When new coach Jim Harbaugh issued blue-collared mechanics shirts to the 49ers' players and coaches before the season, replete with name tags on the chest, his message was as clear as his motivational ploy was hokey: Get to work, and expect to get some dirt beneath your nails.
This is an article from the Jan. 9, 2012 issue
Harbaugh, 48, a self-described overachiever during his 14-year career as an NFL quarterback, has built a team in his image: The only things sexy about San Francisco are its 13--3 record and No. 2 seeding. The Niners are physical, efficient and unrelenting, and they can win on any tundra in the postseason because they don't beat themselves. They finished with NFL lows in interceptions (five) and lost fumbles (five), and they also had a league-high 38 takeaways.
No coach has done a better job than Harbaugh of syncing his offense, defense and special teams. The 49ers want to pound opponents with their eighth-ranked running game, led by veteran back Frank Gore (1,211 yards, eight TDs), and use their Pro Bowl specialists, punter Andy Lee and kicker David Akers, to gain an edge in field position. San Francisco can afford to be patient because its defense, led by Pro Bowl end Justin Smith, ranked No. 2 in average points allowed (14.3) and first against the run, giving up just 77.3 rushing yards per game and three touchdowns on the ground. The D is particularly stingy in the red zone, where opponents were held to a 41.2 touchdown percentage, fourth lowest in the league.
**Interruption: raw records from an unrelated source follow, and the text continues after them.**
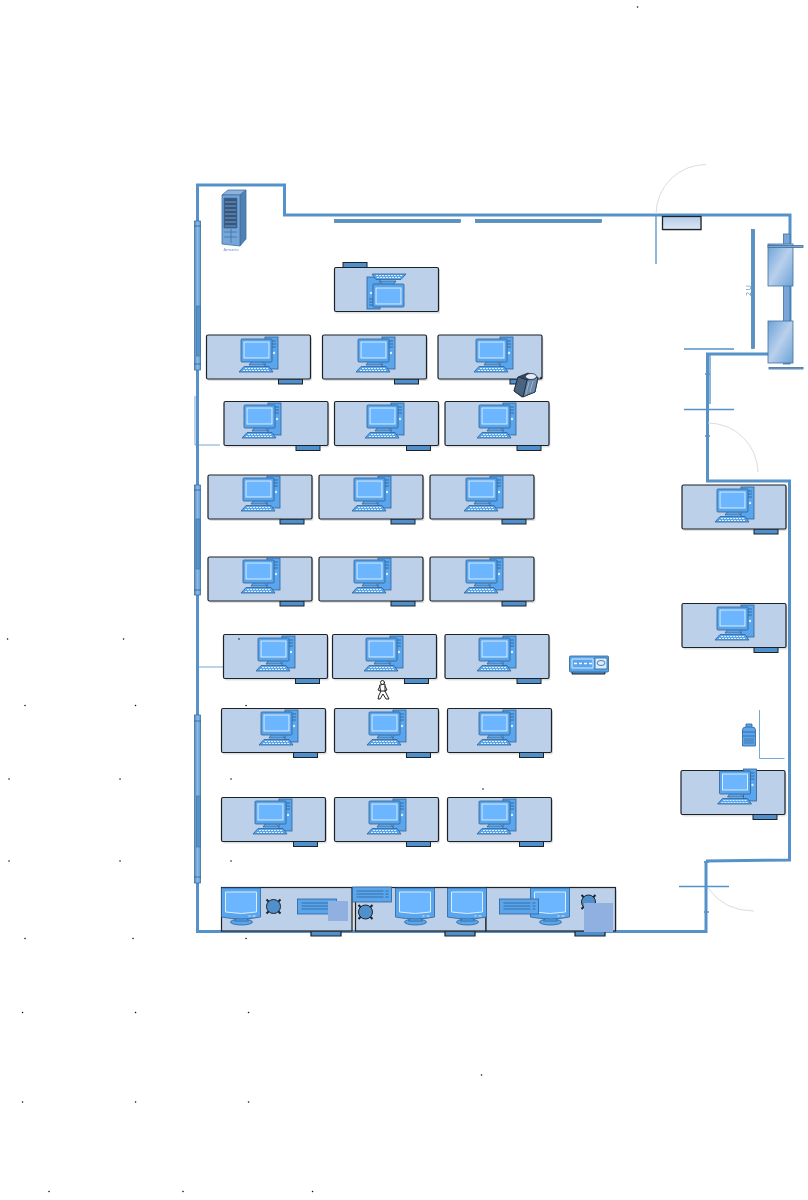
<!DOCTYPE html>
<html lang="es">
<head>
<meta charset="utf-8">
<title>Classroom floor plan</title>
<style>
:root{--wall:#5592ca;--wall-edge:#41719c;--desk:#bdd0e9;--chair:#4f8fcb;--screen:#6cb6ff;--device:#5aa5ec;--line:#2d6298;--label:#4f83b8;--block:#8fb0e0;--ink:#1d2227;--paper:#fff}
*{box-sizing:border-box}
html,body{margin:0;background:var(--paper)}
.plan{position:relative;width:808px;height:1200px;overflow:hidden;background:var(--paper)}
.plan svg{display:block}
.label{position:absolute;margin:0;color:var(--label);font-family:"Open Sans",sans-serif;line-height:1;white-space:nowrap}
.label-rack{left:211px;top:248px;width:40px;text-align:center;font-size:4px}
.label-shelf{left:738px;top:287px;width:20px;text-align:center;font-size:7px;transform:rotate(-90deg)}
.wall{fill:none;stroke:var(--wall);stroke-width:3}
.thin{fill:none;stroke:var(--wall);stroke-width:1.3}
.faint{fill:none;stroke:var(--wall);stroke-width:.8}
.swing{fill:none;stroke:#dcdcdc;stroke-width:1}
.window{fill:url(#glass);stroke:var(--wall-edge);stroke-width:.8}
.board{fill:var(--wall);stroke:var(--wall-edge);stroke-width:.6}
.top{fill:var(--desk);stroke:var(--ink);stroke-width:1.2}
.shade{fill:#8f979f;opacity:.3}
.chair{fill:var(--chair);stroke:var(--ink);stroke-width:1}
.device{fill:var(--device);stroke:var(--line);stroke-width:.8}
.screen{fill:var(--screen);stroke:#d9eeff;stroke-width:1}
.detail{fill:none;stroke:var(--line);stroke-width:.8}
.light{fill:none;stroke:#d9eeff;stroke-width:1}
.block{fill:var(--block)}
.dots{fill:none;stroke:#111;stroke-width:1.5;stroke-linecap:round}
</style>
</head>
<body>
<main class="plan">
<svg width="808" height="1200" viewBox="0 0 808 1200" role="img" aria-label="Floor plan of a computer classroom">
<defs>
  <linearGradient id="glass"><stop offset="0" stop-color="#4f8fcb"/><stop offset=".5" stop-color="#8db8e2"/><stop offset="1" stop-color="#5b9bd5"/></linearGradient>
  <linearGradient id="cabinet" x2="1" y2="1"><stop offset="0" stop-color="#6ba2d8"/><stop offset=".5" stop-color="#b9d0ec"/><stop offset="1" stop-color="#6ba2d8"/></linearGradient>
  <linearGradient id="step" x2="0" y2="1"><stop offset="0" stop-color="#b4cbe8"/><stop offset="1" stop-color="#dbe6f4"/></linearGradient>
  <g id="seat"><rect class="chair" width="24" height="5"/></g>
  <g id="desk">
    <rect class="shade" x="1" y="2" width="104.500" height="44" rx="2"/>
    <use href="#seat" x="72" y="44"/>
    <rect class="top" width="104" height="44" rx="1.500"/>
  </g>
  <g id="computer">
    <rect class="device" x="26" width="13" height="32"/>
    <path class="detail" d="M28 4h9M28 7h9M28 10h9"/>
    <circle cx="35" cy="16" r="1.200" fill="#d9eeff"/>
    <path class="device" d="M13 24h10l3 4H10z"/>
    <rect class="device" x="2" y="2" width="31" height="23" rx="1"/>
    <rect class="screen" x="5" y="5" width="25" height="16"/>
    <path class="device" d="M5 29.500h25l4 5.500H0z"/>
    <path class="light" d="M6 31.500h23M4 33.500h26" stroke-dasharray="2 1"/>
  </g>
  <g id="monitor">
    <ellipse class="device" cx="20" cy="34" rx="11" ry="3"/>
    <path class="device" d="M15 30h10l2 3H13z"/>
    <path class="device" d="M0 0h39v29q-19 4-39 0z"/>
    <path class="screen" d="M4 4h31v20q-15 3-31 0z"/>
    <path class="light" d="M27 28h2M31 28h3"/>
  </g>
  <g id="keyboard">
    <rect class="device" width="39" height="15"/>
    <path class="detail" d="M4 4h27M4 7h27M4 10h27M33 4h3M33 7h3M33 10h3"/>
  </g>
  <g id="stool">
    <path d="M-7-7L7 7M7-7L-7 7" stroke="#1d2227" stroke-width="2"/>
    <circle class="chair" r="7"/>
  </g>
</defs>

<g id="walls">
  <path class="wall" d="M706 861V931.500H197.500V185H284.500V215H790V354H707.500V481H789.500V860L706 861"/>
</g>

<g id="windows">
  <rect class="window" x="194.500" y="221" width="6" height="149"/><rect class="board" x="196.500" y="306" width="4" height="50"/><path class="detail" d="M194 226h7M194 364h7"/>
  <rect class="window" x="194.500" y="485" width="6" height="110"/><rect class="board" x="196" y="519" width="4" height="50"/><path class="detail" d="M194 490h7M194 590h7"/>
  <rect class="window" x="194.500" y="715" width="6" height="168"/><rect class="board" x="196.500" y="796" width="4" height="51"/><path class="detail" d="M194 721h7M194 877h7"/>
</g>

<g id="partitions">
  <path class="thin" d="M656 214v50M684 349h50M684 409.500h50M679 886.500h50M710 354v50M705 374h5M705 436h5M704 488h5M704 862h5M704 912h5"/>
  <path class="faint" d="M195 396v49h25M198 617v50h26M759.500 710v48.500h25"/>
</g>
<g id="door-swings" class="swing">
  <path d="M656 214A50 50 0 0 1 706 164.500M708 423A50 50 0 0 1 758 472M708 888Q724 911 754 911"/>
</g>

<g id="whiteboards">
  <rect class="board" x="334.500" y="219.500" width="126" height="3"/>
  <rect class="board" x="475.500" y="219.500" width="126" height="3"/>
  <rect class="board" x="751.500" y="229.500" width="3" height="119"/>
</g>
<g id="entry-step"><rect class="shade" x="663" y="218" width="39" height="13"/><rect x="662.500" y="216.500" width="38.500" height="13" fill="url(#step)" stroke="#1d2227" stroke-width="1.300"/></g>

<g id="storage" stroke="#41719c" stroke-width=".8">
  <rect x="783.500" y="234" width="6.500" height="130" fill="#78a6d8"/>
  <rect x="768" y="244" width="25" height="42" fill="url(#cabinet)"/>
  <rect x="768" y="321" width="25" height="42" fill="url(#cabinet)"/>
  <rect x="768" y="245.500" width="35" height="2" fill="#78a6d8"/>
  <rect x="769" y="367.500" width="34" height="1.500" fill="#78a6d8"/>
</g>

<g id="server-rack" stroke="#41719c" stroke-width=".8">
  <path fill="#8db2dc" d="M222 195l6-5h18l-6 5z"/>
  <path fill="#4f80b6" d="M240 195l6-5v49l-6 7z"/>
  <path fill="#76a5d9" d="M222 195h18v51l-18-2z"/>
  <path fill="#35577e" d="M224 198h13v30h-13z"/>
  <path fill="none" stroke="#86addb" d="M225 202h11M225 206h11M225 210h11M225 214h11M225 218h11M225 222h11M225 226h11"/>
  <path fill="none" d="M224 232h13M224 237h13M231 229v14"/>
</g>

<g id="teacher-desk">
  <use href="#seat" x="343" y="262.500"/>
  <rect class="shade" x="335.500" y="269.500" width="104.500" height="44"/>
  <rect class="top" x="334.500" y="267.500" width="104" height="44" rx="1.500"/>
  <use href="#computer" transform="translate(406 309) rotate(180)"/>
</g>

<g id="student-desks">
  <use href="#desk" x="206.500" y="335"/><use href="#desk" x="322.500" y="335"/><use href="#desk" x="438" y="335"/>
  <use href="#desk" x="224" y="401.500"/><use href="#desk" x="334.500" y="401.500"/><use href="#desk" x="445" y="401.500"/>
  <use href="#desk" x="208" y="475"/><use href="#desk" x="319" y="475"/><use href="#desk" x="430" y="475"/>
  <use href="#desk" x="208" y="557"/><use href="#desk" x="319" y="557"/><use href="#desk" x="430" y="557"/>
  <use href="#desk" x="223.500" y="634.500"/><use href="#desk" x="332.500" y="634.500"/><use href="#desk" x="445" y="634.500"/>
  <use href="#desk" x="221.500" y="708.500"/><use href="#desk" x="334.500" y="708.500"/><use href="#desk" x="447.500" y="708.500"/>
  <use href="#desk" x="221.500" y="797.500"/><use href="#desk" x="334.500" y="797.500"/><use href="#desk" x="447.500" y="797.500"/>
</g>
<g id="side-desks"><use href="#desk" x="682" y="485"/><use href="#desk" x="682" y="603.500"/><use href="#desk" x="681" y="770.500"/></g>

<g id="computers">
  <use href="#computer" x="239" y="337"/><use href="#computer" x="356" y="337"/><use href="#computer" x="474" y="337"/>
  <use href="#computer" x="242" y="403"/><use href="#computer" x="365" y="403"/><use href="#computer" x="477" y="403"/>
  <use href="#computer" x="241" y="476"/><use href="#computer" x="352" y="476"/><use href="#computer" x="464" y="476"/>
  <use href="#computer" x="241" y="558"/><use href="#computer" x="352" y="558"/><use href="#computer" x="464" y="558"/>
  <use href="#computer" x="256" y="636"/><use href="#computer" x="364" y="636"/><use href="#computer" x="477" y="636"/>
  <use href="#computer" x="259" y="710"/><use href="#computer" x="367" y="710"/><use href="#computer" x="477" y="710"/>
  <use href="#computer" x="253" y="799"/><use href="#computer" x="367" y="799"/><use href="#computer" x="477" y="799"/>
  <use href="#computer" x="715" y="487"/><use href="#computer" x="715" y="605"/><use href="#computer" x="717.500" y="769"/>
</g>

<g id="waste-bin" stroke="#1d2c40" stroke-width=".8" stroke-linejoin="round">
  <path fill="#34465c" d="M518 377l10-4 10 5-3 14-13 5-8-6z"/>
  <path fill="#6d8aab" d="M527 380l11-3-3 15-12 5z"/>
  <path fill="#4a647f" d="M518 377l9 3-4 17-9-6z"/>
  <path fill="none" stroke="#a9bfd6" d="M529 382l-3 12M533 381l-3 11"/>
  <ellipse cx="531" cy="376.500" rx="5.500" ry="3" fill="#e6edf5"/>
  <circle cx="541" cy="378" r=".8" fill="#111"/>
</g>

<g id="projector">
  <path class="chair" d="M572 671h33v3h-33z"/>
  <rect class="device" x="569.500" y="656" width="39" height="16" rx="1"/>
  <path class="light" d="M572 659h21v9h-21z"/><path d="M574 663.500h18" stroke="#fff" stroke-width="1.500" stroke-dasharray="3 2"/>
  <rect x="595" y="658" width="12" height="11" fill="#d9eeff" stroke="#2d6298" stroke-width=".8"/><ellipse class="detail" cx="601" cy="663" rx="4" ry="2.500"/>
</g>

<g id="person" fill="#fff" stroke="#111" stroke-width=".9" stroke-linecap="round" stroke-linejoin="round">
  <path d="M381 691l-2 4-1 4h2l3-5 3 5h3l-4-8"/>
  <path d="M380 685l5-1v7h-4zM380 686l-2 4 2 1M385 686l2 4-2 1"/>
  <circle cx="382.500" cy="682.500" r="2"/>
</g>

<g id="extinguisher">
  <path class="device" d="M742.500 730q0-3 3.500-3v-3h6v3q3.500 0 3.500 3v16h-13z"/>
  <path class="detail" d="M742 732h13M743 736h12M746 727h6"/><path fill="#4f8fcb" d="M744 738h10v6h-10z"/>
</g>

<g id="workbench">
  <use href="#seat" transform="translate(311 931) scale(1.250 1)"/><use href="#seat" transform="translate(445 931) scale(1.250 1)"/><use href="#seat" transform="translate(575 931) scale(1.250 1)"/>
  <path class="shade" d="M223 890h394v42H223z"/>
  <rect class="top" x="221.500" y="887.500" width="130.500" height="43.500"/>
  <rect class="top" x="355.500" y="887.500" width="130.500" height="43.500"/>
  <rect class="top" x="486" y="887.500" width="129.500" height="43.500"/>
  <use href="#monitor" x="221.500" y="888"/>
  <use href="#stool" x="273.500" y="906.500"/>
  <use href="#keyboard" x="297.500" y="899"/>
  <rect class="block" x="328" y="901" width="20" height="20"/>
  <use href="#keyboard" x="352.500" y="887"/>
  <use href="#stool" x="365.500" y="912"/>
  <use href="#monitor" x="395.500" y="888"/>
  <use href="#monitor" x="447.500" y="888"/>
  <use href="#monitor" x="530.500" y="888"/>
  <use href="#keyboard" x="499.500" y="899"/>
  <use href="#stool" x="588.500" y="902"/>
  <rect class="block" x="584" y="903" width="29" height="29"/>
</g>

<path id="loose-points" class="dots" d="M637.500 7h.1M7.500 639h.1M123.500 639h.1M239 639h.1M25 705.500h.1M135.500 705.500h.1M246 705.500h.1M9 779h.1M120 779h.1M231 779h.1M9 861h.1M120 861h.1M231 861h.1M483 789h.1M25 938.500h.1M133 938.500h.1M246 938.500h.1M22.500 1012.500h.1M135.500 1012.500h.1M248.500 1012.500h.1M481.500 1075h.1M22.500 1102h.1M135.500 1102h.1M248.500 1102h.1M49 1191.500h.1M183 1191.500h.1M312.500 1191.500h.1"/>
</svg>
<p class="label label-rack">Armario</p>
<p class="label label-shelf">2 U</p>
</main>
</body>
</html>
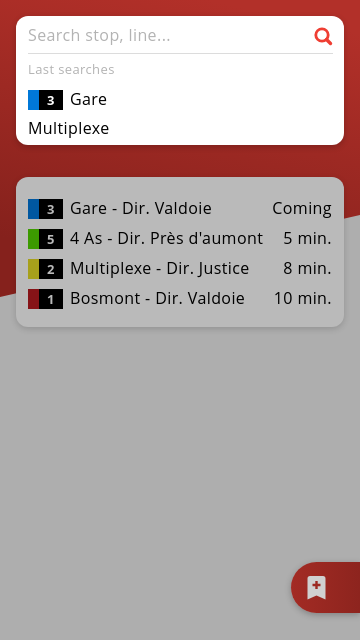
<!DOCTYPE html>
<html lang="en">
<head>
<meta charset="utf-8">
<title>Next departures</title>
<style>
:root {
  --page: #aeaeae;
  --panel: #bababa;
  --white: #fff;
  --ink: #000;
  --muted: #b3b3b3;
  --rule: #dcdcdc;
  --accent: #ef3e33;
  --red-light: #b23029;
  --red-dark: #85211c;
  --badge-text: #fff;
}
* { box-sizing: border-box; margin: 0; padding: 0; }
html, body { width: 360px; height: 640px; overflow: hidden; }
body {
  position: relative;
  background: var(--page);
  color: var(--ink);
  font: 16px/1 "Open Sans", "Noto Sans", sans-serif;
  letter-spacing: .4px;
}
ul { list-style: none; }
a { color: inherit; text-decoration: none; }
.backdrop { position: absolute; inset: 0; width: 360px; height: 640px; }
.content {
  position: relative;
  display: flex;
  flex-direction: column;
  gap: 32px;
  padding: 16px;
}
.card { border-radius: 12px; padding: 0 12px; }
.search { height: 129px; background: var(--white); box-shadow: 0 2px 6px rgba(0, 0, 0, .2); }
.search-field {
  display: flex;
  align-items: center;
  justify-content: space-between;
  height: 38px;
  border-bottom: 1px solid var(--rule);
  color: var(--muted);
  margin-right: -1px;
}
.search-field svg { margin-top: 4px; }
.search h2 { font-size: 13px; font-weight: 400; line-height: 30px; color: var(--muted); }
.row { display: flex; align-items: center; white-space: nowrap; }
.recent .row { height: 29px; }
.departures {
  height: 150px;
  padding-top: 16px;
  background: var(--panel);
  box-shadow: 0 2px 6px rgba(0, 0, 0, .16);
}
.departures .row { height: 30px; }
.wait { margin-left: auto; }
.line {
  flex: none;
  width: 35px;
  height: 20px;
  margin: 2px 7px 0 0;
  border-left: 11px solid var(--line-colour);
  background: var(--ink);
  color: var(--badge-text);
  font-size: 13px;
  font-weight: 700;
  line-height: 20px;
  text-align: center;
}
.departures .line { --badge-text: #bababa; }
.line-blue-bright { --line-colour: #0078d8; }
.line-blue { --line-colour: #0057a0; }
.line-green { --line-colour: #3c9a00; }
.line-yellow { --line-colour: #a7a01b; }
.line-red { --line-colour: #861317; }
.add-favourite {
  position: absolute;
  right: 0;
  top: 562px;
  display: flex;
  align-items: center;
  width: 69px;
  height: 51px;
  padding-left: 16px;
  border-radius: 26px 0 0 26px;
  background: linear-gradient(90deg, #a32b24, #8d241e);
  box-shadow: 0 2px 6px rgba(0, 0, 0, .25);
}
</style>
</head>
<body>
<svg class="backdrop" viewBox="0 0 360 640" aria-hidden="true">
  <defs>
    <linearGradient id="header-red" gradientUnits="userSpaceOnUse" x1="210" y1="0" x2="150" y2="270">
      <stop offset="0" stop-color="var(--red-light)"/>
      <stop offset="1" stop-color="var(--red-dark)"/>
    </linearGradient>
  </defs>
  <polygon points="0,0 360,0 360,215 0,297" fill="url(#header-red)"/>
</svg>

<main class="content">
  <section class="card search">
    <div class="search-field">
      <span>Search stop, line...</span>
      <svg width="19" height="19" viewBox="0 0 19 19" role="img" aria-label="Search" fill="none" stroke="var(--accent)">
        <circle cx="8" cy="8" r="6.2" stroke-width="2.8"/>
        <line x1="12.5" y1="12.5" x2="16.5" y2="16.5" stroke-width="3.4" stroke-linecap="round"/>
      </svg>
    </div>
    <h2>Last searches</h2>
    <ul class="recent">
      <li class="row"><span class="line line-blue-bright">3</span>Gare</li>
      <li class="row">Multiplexe</li>
    </ul>
  </section>

  <ul class="card departures">
    <li class="row"><span class="line line-blue">3</span>Gare - Dir. Valdoie<span class="wait">Coming</span></li>
    <li class="row"><span class="line line-green">5</span>4 As - Dir. Près d'aumont<span class="wait">5 min.</span></li>
    <li class="row"><span class="line line-yellow">2</span>Multiplexe - Dir. Justice<span class="wait">8 min.</span></li>
    <li class="row"><span class="line line-red">1</span>Bosmont - Dir. Valdoie<span class="wait">10 min.</span></li>
  </ul>
</main>

<a class="add-favourite" href="#" aria-label="Add favourite">
  <svg width="19" height="24" viewBox="0 0 19 24" aria-hidden="true">
    <path d="M3 0H16Q18.500 0 18.500 2.500V23.500L9.500 19.500L0.500 23.500V2.500Q0.500 0 3 0Z" fill="#d0d0d0"/>
    <path d="M9.500 5V13M5.500 9H13.500" stroke="#9c2922" stroke-width="2.400"/>
  </svg>
</a>
</body>
</html>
If the Niners have a glaring weakness, it's their red zone offense: They have scored TDs on just 22 of 54 trips (40.0%) inside the opponent's 20-yard line. (Only the Rams and the Chiefs were worse.) San Francisco has just nine touchdowns in its last 29 red zone possessions (33.3%), and Alex Smith finished 12th with an 80.6 rating among the 17 quarterbacks with at least 55 red zone pass attempts, completing just 40.0% of his throws. (He did have eight touchdown passes inside the 20 and just one interception.)
Completions in the red zone are typically more difficult because the field is condensed and defenses drop more players into coverage—a sound strategy against Smith, who ranked third among regular starters with a 96.0 rating against the blitz. Still, if the 49ers want to make their playoff stay an extended one, they are going to have to be better at finishing what they start.
Alex Smith's interception rate, a career low and best in the NFL in 2011. Smith had by far the most accomplished season of his six-year career, with personal highs in passer rating (90.7) and completion percentage (61.4).
Average starting field position for the 49ers, tops in the league. San Francisco had a league-leading 27.2 yards per kickoff return and an NFL-best 10 punt returns of 20-plus yards.
ON THE SPOT
Defensive end Justin Smith figures to draw double teams, so outside linebacker Aldon Smith has to take advantage of the one-on-one blocking he's likely to get. The 6'4", 258-pound rookie from Missouri, who plays in passing situations, had at least one sack in five of his last seven games and finished with 14, tied for fifth in the league. He has excellent quickness, long arms and deceptive strength, and he gives coordinator Vic Fangio loads of flexibility in implementing his creative schemes. Whether blitzing or out of their base formation, the 49ers excelled at exploiting mismatches in 2011—thanks in large part to the Smiths.